EXCERPTED RECORDS:

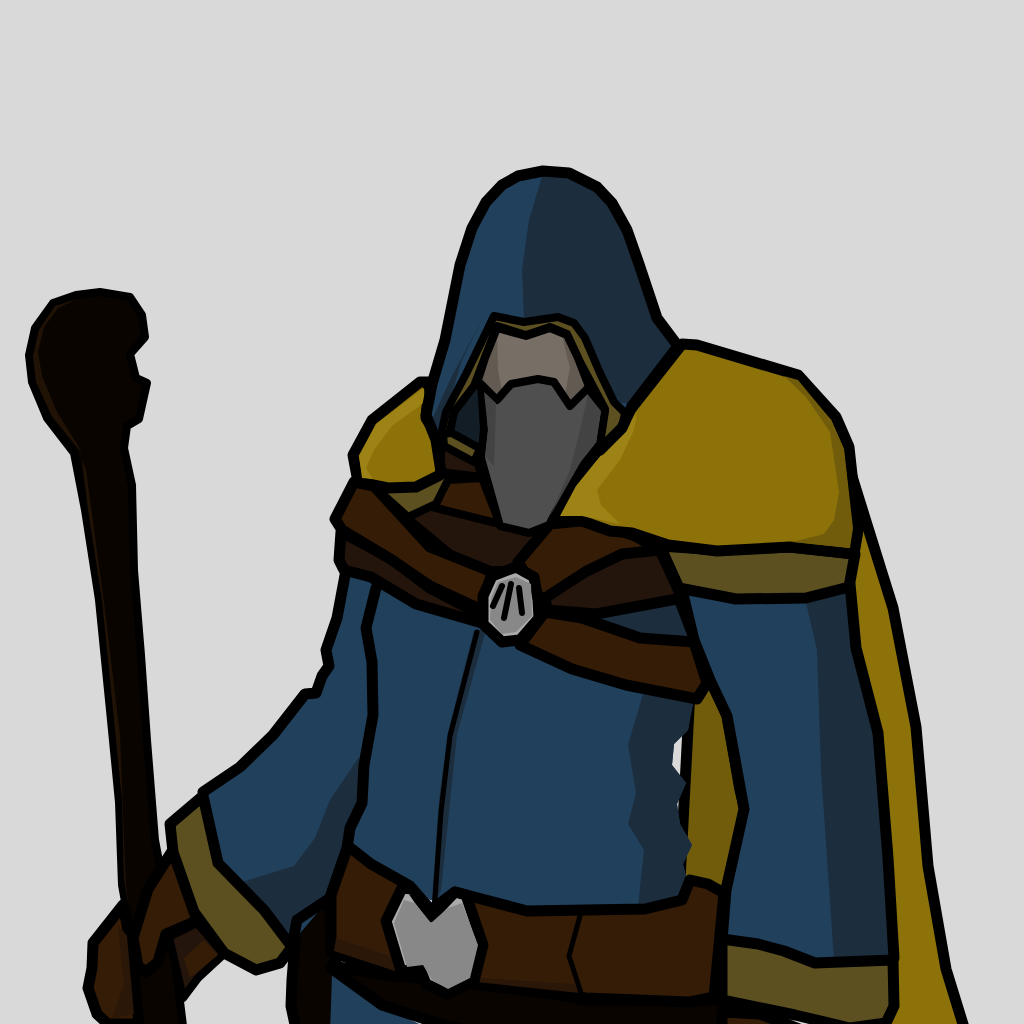
<!DOCTYPE html>
<html lang="en">
<head>
<meta charset="utf-8">
<title>Hooded wizard with staff</title>
<style>
:root{--backdrop:#d9d9d9;--ink:#000;--blue:#20405c;--blue-shade:#1c2d3e;--gold:#8c7208;--gold-light:#9d8215;--gold-shade:#705c0b;--trim:#5d5020;--leather:#351c06;--leather-shade:#2a1708;--leather-dark:#24150c;--wood:#090400;--wood-edge:#211206;--metal:#888;--metal-light:#aaa;--beard:#4f4f4f;--beard-shade:#434343;--skin:#776e66;--skin-shade:#635a52}
html,body{margin:0;width:1024px;height:1024px;overflow:hidden;background:var(--backdrop)}
svg{display:block}
.line{fill:none;stroke:var(--ink);stroke-width:11;stroke-linejoin:round;stroke-linecap:round}
.outlined{stroke:var(--ink);stroke-width:11;stroke-linejoin:round}
.mid{stroke-width:8}
.thin{stroke-width:5}
.blue{fill:var(--blue)}.blue-shade{fill:var(--blue-shade)}
.gold{fill:var(--gold)}.gold-light{fill:var(--gold-light)}.gold-shade{fill:var(--gold-shade)}
.trim{fill:var(--trim)}
.leather{fill:var(--leather)}.leather-shade{fill:var(--leather-shade)}.leather-dark{fill:var(--leather-dark)}
.wood{fill:var(--wood)}.wood-edge{fill:var(--wood-edge)}
.metal{fill:var(--metal)}.metal-light{fill:var(--metal-light)}
.beard{fill:var(--beard)}.beard-shade{fill:var(--beard-shade)}
.skin{fill:var(--skin)}.skin-shade{fill:var(--skin-shade)}
</style>
</head>
<body>
<svg width="1024" height="1024" viewBox="0 0 1024 1024" role="img" aria-label="Bearded wizard in a blue hood and gold cape holding a wooden staff">
<rect width="1024" height="1024" fill="var(--backdrop)"/>

<g id="back-cape">
<path class="gold outlined" d="M850 470L893 608L916 727L928 866L946 969L966 1034H880L840 600Z"/>
<path class="gold-shade outlined" d="M690 690L712 680L727 716L740 790L745 809L725 895L680 880Z"/>
</g>

<g id="robe-skirt">
<path class="wood outlined" d="M297 918L328 898L345 1034H297L291 1006L292 980Z"/>
<path class="blue" d="M332 974L382 1006L440 1034H330Z"/>
<path class="wood outlined" d="M332 966L392 976L500 984L585 1000L722 1000L735 1034H480L434 1022L382 1005L331 968Z"/>
<path class="leather outlined" d="M722 1012L760 1014L802 1030V1040H722Z"/>
</g>

<g id="torso">
<path class="blue" d="M352 570L695 590L710 685L692 704L688 730L674 744L672 765L686 783L677 804L680 824L692 845L683 864L688 885L680 900L645 908L527 911L430 900L350 850L350 700Z"/>
<path class="blue-shade" d="M643 694L694 700L688 730L674 744L672 765L686 783L677 804L680 824L692 845L683 864L688 885L680 900L638 907L644 850L628 824L636 793L628 745Z"/>
<path class="blue-shade" d="M474 630L486 630L457 734L441 890L431 914L439 800L448 732Z"/>
<path class="line thin" d="M477 632L450 736L441 812L434 912"/>
</g>

<g id="staff-arm">
<path class="blue" d="M344 568L378 588L366 628L372 662L373 715L365 765L362 803L349 845L330 898L290 945L220 862L203 797L240 767L273 735L305 694L316 693L327 668L326 650L337 618Z"/>
<path class="blue-shade" d="M359 757L363 800L350 842L330 898L290 934L242 882L294 866L315 838L330 800Z"/>
<path class="line" d="M346 570L337 618L326 650L329 666L322 676L316 693L305 694L273 735L240 767L203 792"/>
<path class="line" d="M376 588L366 628L372 662L373 715L364 765L362 803L350 828L347 848L330 898L297 920L292 946"/>
</g>

<g id="belt">
<path class="leather outlined" d="M348 846L371 864L410 886L431 910L455 892L527 911L645 909L682 900L690 880L708 884L724 893L714 997L690 1002L586 998L480 985L392 973L331 952V895Z"/>
<path class="leather-shade" d="M336 938L390 956L398 972L334 951ZM482 978L574 984L580 993L476 982Z"/>
<path class="line thin" d="M580 916L569 956L582 996"/>
<path class="metal-light outlined" d="M402 888L386 921L401 971L420 969L426 984L447 994L474 981L483 945L466 895L455 892L431 917L412 889Z"/>
<path class="metal" d="M404 900L394 923L407 967L423 965L432 980L448 989L470 978L478 945L462 903L448 908L431 923L415 903Z"/>
</g>

<g id="staff">
<path class="wood outlined mid" d="M76 295L100 292L130 297L142 315L145 337L130 354L136 378L147 383L139 419L127 426L124 448L132 485L134 570L141 655L147 740L155 840L170 920L184 1034H138L132 940L122 885L119 802L110 710L99 600L85 510L74 453L47 418L32 382L29 355L35 328L53 303Z"/>
<path class="wood-edge" d="M77 299L55 306L39 330L33 356L36 382L52 416L76 446L82 452L57 412L42 376L38 352L44 327L58 308ZM82 460L86 470L105 610L120 735L126 885L131 920L124 880L122 800L113 710L102 600L88 510Z"/>
</g>

<g id="staff-hand">
<path class="leather outlined" d="M123 905L93 943L92 968L88 988L97 1014L108 1024H139L130 940Z"/>
<path class="leather-shade" d="M118 925L127 936L134 1014L112 1018L124 985Z"/>
<path class="leather outlined" d="M171 853L148 889L133 938L138 966L146 972L158 962L166 934L194 922L200 900L188 870Z"/>
<path class="leather-dark outlined mid" d="M169 937L197 923L224 954L198 978L183 998Z"/>
<path class="leather" d="M184 958L204 940L218 955L190 978Z"/>
<path class="trim outlined" d="M203 796L170 824L173 852L194 912L224 953L256 970L280 963L292 947L264 910L218 863Z"/>
</g>

<g id="right-arm">
<path class="blue" d="M682 585L850 580L856 648L878 733L888 858L894 960L815 963L722 940L727 890L744 809L736 765L727 716L710 680L694 640Z"/>
<path class="blue-shade" d="M803 590L852 588L856 648L878 733L888 858L893 960L834 960L821 770L817 650Z"/>
<path class="trim outlined" d="M722 939L758 944L784 951L815 963L893 960L894 1006L886 1023L850 1028L795 1015L722 1000Z"/>
<path class="line" d="M682 590L694 640L710 680L727 716L736 765L744 809L726 890L722 940M850 584L856 648L878 733L888 858L894 958"/>
</g>

<g id="scarf">
<path class="leather-dark outlined mid" d="M444 455L482 470L545 540L520 570L470 570L410 520Z"/>
<path class="leather outlined mid" d="M448 480L482 478L500 524L432 507Z"/>
<path class="blue-shade outlined mid" d="M570 612L678 600L694 642L640 640Z"/>
<path class="leather outlined" d="M518 562L550 524L590 520L635 536L660 550L545 606Z"/>
<path class="leather-dark outlined" d="M545 598L585 572L622 554L660 550L682 598L596 614L547 610Z"/>
<path class="leather outlined" d="M520 645L545 612L582 618L640 638L694 642L707 683L697 699L626 685L572 669Z"/>
<path class="leather-dark outlined" d="M341 532L339 560L344 570L371 577L416 604L482 623L476 612L430 588L390 558Z"/>
<path class="leather outlined" d="M354 482L335 519L342 530L392 560L430 586L482 610L492 572L430 547L374 486Z"/>
<path d="M342 530L392 560L430 586L480 610" class="line thin"/>
<g id="brooch">
<path class="metal-light outlined" d="M516 567L534 577L538 600L539 618L520 640L502 642L483 624L483 596L492 576Z"/>
<path class="metal" d="M516 577L531 584L532 616L516 632L502 634L490 620L491 598L498 582Z"/>
<path class="line" style="stroke-width:6" d="M502 586L493 606M511 584L504 618M519 588L522 613"/>
</g>
</g>

<g id="shoulder-cape">
<path class="trim" d="M380 490L444 478L446 494L408 518Z"/>
<path class="line mid" d="M378 490L408 517L436 504L448 480"/>
<path class="gold outlined" d="M429 382L420 382L372 420L353 455L358 482L388 488L416 487L440 475L446 450L426 418Z"/>
<path class="gold-light" d="M424 388L376 424L359 456L362 478L373 479L366 468L374 450L392 426L425 402Z"/>
<path class="trim outlined" d="M660 546L720 550L790 547L855 554L849 587L806 598L736 599L679 588Z"/>
<path class="gold outlined" d="M682 344L697 345L798 375L836 417L849 447L858 530L854 554L790 547L717 551L668 545L632 533L610 531L582 521L552 520L572 483L594 456L630 410Z"/>
<path class="gold-light" d="M637 414L634 430L620 460L597 490L601 505L620 524L582 516L560 516L576 486L597 460Z"/>
<path class="gold-shade" d="M784 376L798 380L831 420L844 449L853 528L850 548L792 542L824 534L834 520L839 492L830 432L806 397Z"/>
</g>

<g id="hood">
<path class="blue" d="M518 176L543 171L569 173L597 187L612 203L627 230L639 264L657 318L678 346L632 406L610 440L480 470L442 450L426 415L445 345L460 265L472 228L486 202L502 185Z"/>
<path class="blue-shade" d="M543 173L569 174L597 188L612 203L627 230L639 264L657 318L678 346L634 404L615 402L575 320L524 320L522 270L529 220Z"/>
<path class="blue-shade" d="M484 316L462 360L440 432L432 420L450 380Z"/>
<path class="trim outlined mid" d="M494 316L524 322L558 317L574 323L585 338L600 373L614 402L625 413L622 428L600 450L480 466L440 440L446 412L466 374Z"/>
<path class="leather-dark outlined mid" d="M441 440L478 464L482 477L441 472Z"/>
<path class="trim outlined mid" d="M443 434L444 446L474 462L480 449L458 432Z"/>
<path d="M497 326L526 335L550 327L567 334L580 362L605 409L598 447L560 500L500 480L481 449L450 432L454 412L474 386Z" fill="#131d26" class="outlined mid"/>
<path class="line" d="M441 472L436 440L426 415L432 384L445 340L460 265L472 228L486 202L502 185L518 176L543 171L569 173L597 187L612 203L627 230L639 264L657 318L678 346L632 406L622 428L600 450"/>
</g>

<g id="face">
<path class="skin" d="M497 331L526 338L550 331L566 338L576 360L587 386L570 408L552 382L512 384L497 400L482 380Z"/>
<path class="skin-shade" d="M497 333L488 352L481 378L497 398L502 392L498 370ZM562 336L572 348L587 386L570 406L565 395L570 368Z"/>
<path class="beard outlined mid" d="M481 384L497 400L511 384L538 379L554 382L570 406L588 388L605 411L600 444L584 464L562 500L549 525L529 533L500 526L481 458L484 430Z"/>
<path class="beard-shade" d="M484 392L496 403L494 466L485 456L488 430ZM588 395L601 411L596 442L581 461L550 516L570 470L580 430Z"/>
<path class="line mid" d="M477 383L485 358L497 328L526 336L550 328L567 335L578 358L588 384"/>
</g>
</svg>
</body>
</html>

WORK REQUIRED: Search term "dark": return each line of the data that contains it.

ANSWER TO THIS TASK:
:root{--backdrop:#d9d9d9;--ink:#000;--blue:#20405c;--blue-shade:#1c2d3e;--gold:#8c7208;--gold-light:#9d8215;--gold-shade:#705c0b;--trim:#5d5020;--leather:#351c06;--leather-shade:#2a1708;--leather-dark:#24150c;--wood:#090400;--wood-edge:#211206;--metal:#888;--metal-light:#aaa;--beard:#4f4f4f;--beard-shade:#434343;--skin:#776e66;--skin-shade:#635a52}
.leather{fill:var(--leather)}.leather-shade{fill:var(--leather-shade)}.leather-dark{fill:var(--leather-dark)}
<path class="leather-dark outlined mid" d="M169 937L197 923L224 954L198 978L183 998Z"/>
<path class="leather-dark outlined mid" d="M444 455L482 470L545 540L520 570L470 570L410 520Z"/>
<path class="leather-dark outlined" d="M545 598L585 572L622 554L660 550L682 598L596 614L547 610Z"/>
<path class="leather-dark outlined" d="M341 532L339 560L344 570L371 577L416 604L482 623L476 612L430 588L390 558Z"/>
<path class="leather-dark outlined mid" d="M441 440L478 464L482 477L441 472Z"/>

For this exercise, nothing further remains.